Monday, October 11, 2021
Nobel prize in economics awarded for innovation in causal inference from observational data (Michael Simkovic)
Three renowned labor economists, David Card (Berkeley), Joshua Angrist (MIT) and Guido Imbens (Stanford Business School) shared the Nobel prize in economics for their pioneering work using observational (i.e., non-experimental) data for causal inference. This work facilitated empirical analysis of the effects of various legal and public policy changes, which are enacted in the real world and not under laboratory conditions. Many scholars in law & economics and empirical legal studies built on their work and relied on the techniques the prize-winners developed.
Card is famous for a series of difference-in-differences analyses across state borders that showed that moderate increases in minimum wage often don't lead to unemployment, as had been previously believed based on economic theory and simplifying assumptions. Card's work was met with substantial skepticism, and conflicting claims from other empiricists, but he eventually changed the conventional wisdom among economists--a triumph of empiricism over theory and of science over ideology. Card is a co-editor of the Handbook of Labor Economics.
Angrist and Imbens developed new ways to identify Local Average Treatment Effects, such as the use of instrumental variables. Angrist is also a co-author of Mostly Harmless Econometrics, a text that is widely used to train economists, law professors with an empirical bent, and other researchers. Imbens' methodological work is taught heavily in an empirical studies workshop run by Bernard Black at Northwestern and the late Matt McCubbins at Duke.
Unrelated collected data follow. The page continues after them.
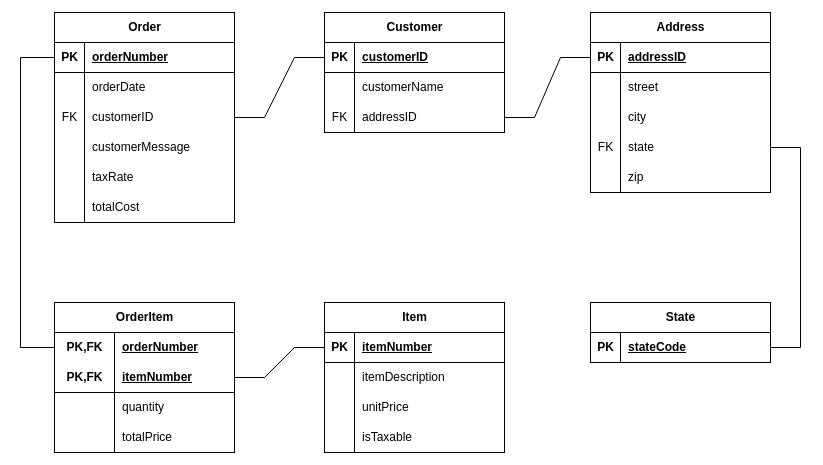
<!DOCTYPE html>
<html lang="en">
<head>
<meta charset="utf-8">
<title>Order entity relationship diagram</title>
<style>
  :root {
    --paper: #ffffff;
    --ink: #000000;
    --row: 30px;
    --key-width: 30px;
  }
  * { box-sizing: border-box; margin: 0; padding: 0; }
  html, body { width: 823px; height: 465px; overflow: hidden; background: var(--paper); }
  .diagram {
    position: relative;
    width: 823px;
    height: 465px;
    overflow: hidden;
    color: var(--ink);
    font: 12px/29px "Liberation Sans", Arial, Helvetica, sans-serif;
  }
  .relations { position: absolute; inset: 0; fill: none; stroke: var(--ink); stroke-width: 1; }
  .entity {
    position: absolute;
    width: 181px;
    background: var(--paper);
    border: 1px solid var(--ink);
    border-bottom: 0;
  }
  .entity h2 {
    height: var(--row);
    border-bottom: 1px solid var(--ink);
    font-size: 12px;
    font-weight: 700;
    text-align: center;
  }
  .field { display: grid; grid-template-columns: var(--key-width) 1fr; height: var(--row); }
  .field.key-end, .field:last-child { border-bottom: 1px solid var(--ink); }
  .key { border-right: 1px solid var(--ink); text-align: center; }
  .name { padding-left: 7px; white-space: nowrap; }
  .primary { font-weight: 700; }
  .primary .name { text-decoration: underline; }
  .wide-key { --key-width: 60px; }

  .order { left: 54px; top: 12px; }
  .customer { left: 324px; top: 12px; }
  .address { left: 590px; top: 12px; }
  .order-item { left: 54px; top: 302px; }
  .item { left: 324px; top: 302px; }
  .state { left: 590px; top: 302px; }
</style>
</head>
<body>
<main class="diagram">
  <svg class="relations" width="823" height="465" viewBox="0 0 823 465" aria-hidden="true">
    <path d="M54.5 57.5H20.5V347.5H54.5"/>
    <path d="M234.5 117.5H264.5L294.5 57.5H324.5"/>
    <path d="M504.5 117.5H534.5L560.5 57.5H590.5"/>
    <path d="M770.5 147.5H800.5V347.5H770.5"/>
    <path d="M234.5 377.5H264.5L294.5 347.5H324.5"/>
  </svg>

  <section class="entity order">
    <h2>Order</h2>
    <div class="field primary key-end"><span class="key">PK</span><span class="name">orderNumber</span></div>
    <div class="field"><span class="key"></span><span class="name">orderDate</span></div>
    <div class="field"><span class="key">FK</span><span class="name">customerID</span></div>
    <div class="field"><span class="key"></span><span class="name">customerMessage</span></div>
    <div class="field"><span class="key"></span><span class="name">taxRate</span></div>
    <div class="field"><span class="key"></span><span class="name">totalCost</span></div>
  </section>

  <section class="entity customer">
    <h2>Customer</h2>
    <div class="field primary key-end"><span class="key">PK</span><span class="name">customerID</span></div>
    <div class="field"><span class="key"></span><span class="name">customerName</span></div>
    <div class="field"><span class="key">FK</span><span class="name">addressID</span></div>
  </section>

  <section class="entity address">
    <h2>Address</h2>
    <div class="field primary key-end"><span class="key">PK</span><span class="name">addressID</span></div>
    <div class="field"><span class="key"></span><span class="name">street</span></div>
    <div class="field"><span class="key"></span><span class="name">city</span></div>
    <div class="field"><span class="key">FK</span><span class="name">state</span></div>
    <div class="field"><span class="key"></span><span class="name">zip</span></div>
  </section>

  <section class="entity order-item wide-key">
    <h2>OrderItem</h2>
    <div class="field primary"><span class="key">PK,FK</span><span class="name">orderNumber</span></div>
    <div class="field primary key-end"><span class="key">PK,FK</span><span class="name">itemNumber</span></div>
    <div class="field"><span class="key"></span><span class="name">quantity</span></div>
    <div class="field"><span class="key"></span><span class="name">totalPrice</span></div>
  </section>

  <section class="entity item">
    <h2>Item</h2>
    <div class="field primary key-end"><span class="key">PK</span><span class="name">itemNumber</span></div>
    <div class="field"><span class="key"></span><span class="name">itemDescription</span></div>
    <div class="field"><span class="key"></span><span class="name">unitPrice</span></div>
    <div class="field"><span class="key"></span><span class="name">isTaxable</span></div>
  </section>

  <section class="entity state">
    <h2>State</h2>
    <div class="field primary key-end"><span class="key">PK</span><span class="name">stateCode</span></div>
  </section>
</main>
</body>
</html>
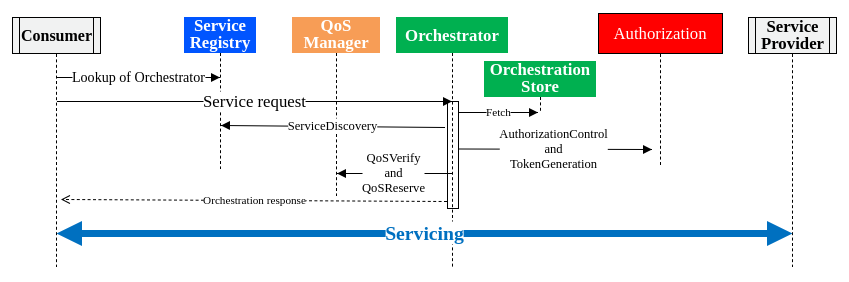
<!DOCTYPE html>
<html lang="en">
<head>
<meta charset="utf-8">
<title>Orchestration sequence diagram</title>
<style>
:root {
  --paper: #fff;
  --ink: #000;
  --party: #f1f2f2;
  --registry: #0055ff;
  --qos: #f79d56;
  --orchestrator: #00b050;
  --authorization: #ff0000;
  --servicing: #0070c0;
}
* { box-sizing: border-box; margin: 0; }
body { background: var(--paper); overflow: hidden; }
.diagram {
  position: relative;
  width: 849px;
  height: 282px;
  overflow: hidden;
  background: var(--paper);
  color: var(--ink);
  font-family: "Liberation Serif", "Times New Roman", serif;
}
.connectors { position: absolute; inset: 0; display: block; }
.lifelines { stroke: var(--ink); stroke-dasharray: 3 2.4; }
.messages { stroke: var(--ink); fill: none; }
.call { marker-end: url(#solid-head); }
.reply { marker-end: url(#open-head); stroke-dasharray: 3 2.4; }
.servicing-arrow { fill: var(--servicing); }

.node {
  position: absolute;
  top: 17px;
  height: 36px;
  display: flex;
  align-items: center;
  justify-content: center;
  padding-bottom: 2px;
  color: var(--paper);
  font-size: 16.8px;
  font-weight: 700;
  line-height: 17px;
  text-align: center;
  white-space: nowrap;
}
.single { padding-bottom: 0; }
.party { height: 37px; background: var(--party); color: var(--ink); border: 1px solid var(--ink); }
.party::before { content: ""; position: absolute; inset: 0 6px; border: solid var(--ink); border-width: 0 1px; }
.consumer { left: 12px; width: 89px; font-size: 16px; }
.provider { left: 748px; width: 89px; }
.registry { left: 184px; width: 72px; background: var(--registry); }
.qos { left: 292px; width: 88px; background: var(--qos); }
.orchestrator { left: 396px; width: 112px; background: var(--orchestrator); }
.store { left: 484px; top: 61px; width: 112px; background: var(--orchestrator); }
.authorization {
  left: 598px; top: 13px; width: 125px; height: 41px; padding-right: 1px;
  background: var(--authorization); border: 1px solid var(--ink); font-weight: 400;
}

.label {
  position: absolute;
  transform: translate(-50%, -50%);
  background: var(--paper);
  font-size: 12.6px;
  line-height: 15px;
  text-align: center;
  white-space: nowrap;
}
.lookup { left: 138.5px; top: 77px; font-size: 14.1px; }
.request { left: 254.5px; top: 100.5px; font-size: 16.8px; line-height: 19px; }
.discovery { left: 332.5px; top: 126px; }
.fetch { left: 498.5px; top: 112px; font-size: 11.2px; line-height: 13px; }
.token { left: 553.5px; top: 149px; }
.verify { left: 393.5px; top: 173px; }
.response { left: 254.5px; top: 200px; font-size: 11.2px; line-height: 13px; }
.servicing { left: 424.5px; top: 233px; font-size: 19.7px; line-height: 23px; font-weight: 700; color: var(--servicing); }
</style>
</head>
<body>
<main class="diagram">
  <svg class="connectors" width="849" height="282" viewBox="0 0 849 282" aria-hidden="true">
    <defs>
      <marker id="solid-head" markerUnits="userSpaceOnUse" markerWidth="10" markerHeight="10" refX="9" refY="5" orient="auto">
        <path d="M0 0.5 9 5 0 9.5Z" fill="#000"/>
      </marker>
      <marker id="open-head" markerUnits="userSpaceOnUse" markerWidth="10" markerHeight="10" refX="9" refY="5" orient="auto">
        <path d="M1 1 9 5 1 9" fill="none" stroke="#000"/>
      </marker>
    </defs>
    <g class="lifelines">
      <line x1="56.5" y1="54" x2="56.5" y2="267"/>
      <line x1="220.5" y1="53" x2="220.5" y2="169"/>
      <line x1="336.5" y1="53" x2="336.5" y2="196"/>
      <line x1="452.5" y1="53" x2="452.5" y2="267"/>
      <line x1="540.5" y1="97" x2="540.5" y2="111"/>
      <line x1="660.5" y1="54" x2="660.5" y2="165"/>
      <line x1="792.5" y1="54" x2="792.5" y2="267"/>
    </g>
    <g class="messages">
      <rect x="447.5" y="101.5" width="11" height="107"/>
      <line class="call" x1="57" y1="77.5" x2="220" y2="77.5"/>
      <line class="call" x1="57" y1="101.5" x2="452" y2="101.5"/>
      <line class="call" x1="445" y1="127.5" x2="221" y2="125.5"/>
      <line class="call" x1="459" y1="112.5" x2="538" y2="112.5"/>
      <line class="call" x1="459" y1="149" x2="652" y2="149.5"/>
      <line class="call" x1="452" y1="173.5" x2="337" y2="173.5"/>
      <line class="reply" x1="447" y1="201.5" x2="62" y2="199.5"/>
    </g>
    <polygon class="servicing-arrow" points="56.5,233.5 82,221 82,230 767,230 767,221 792.5,233.5 767,246 767,237 82,237 82,246"/>
  </svg>

  <div class="node party single consumer">Consumer</div>
  <div class="node registry">Service<br>Registry</div>
  <div class="node qos">QoS<br>Manager</div>
  <div class="node single orchestrator">Orchestrator</div>
  <div class="node store">Orchestration<br>Store</div>
  <div class="node single authorization">Authorization</div>
  <div class="node party provider">Service<br>Provider</div>

  <p class="label lookup">Lookup of Orchestrator</p>
  <p class="label request">Service request</p>
  <p class="label discovery">ServiceDiscovery</p>
  <p class="label fetch">Fetch</p>
  <p class="label token">AuthorizationControl<br>and<br>TokenGeneration</p>
  <p class="label verify">QoSVerify<br>and<br>QoSReserve</p>
  <p class="label response">Orchestration response</p>
  <p class="label servicing">Servicing</p>
</main>
</body>
</html>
Imbens is also the co-author of a popular book on empirical methods, Causal Inference for Statistics, Social, and Biomedical Sciences.
Black & McCubbin's workshop--which I highly recommend--is intended to help law professors and other researchers learn to engage in more sophisticated empirical analysis.
In widely cited work, Angrist found strong evidence that military service--specifically in Vietnam--adversely affected subsequent earnings. Imbens and Angrist have also found strong evidence that education substantially increases subsequent earnings, using changes and variation in compulsory schooling laws. The causal relationship between education and earnings is now widely accepted among labor economists and other empiricists.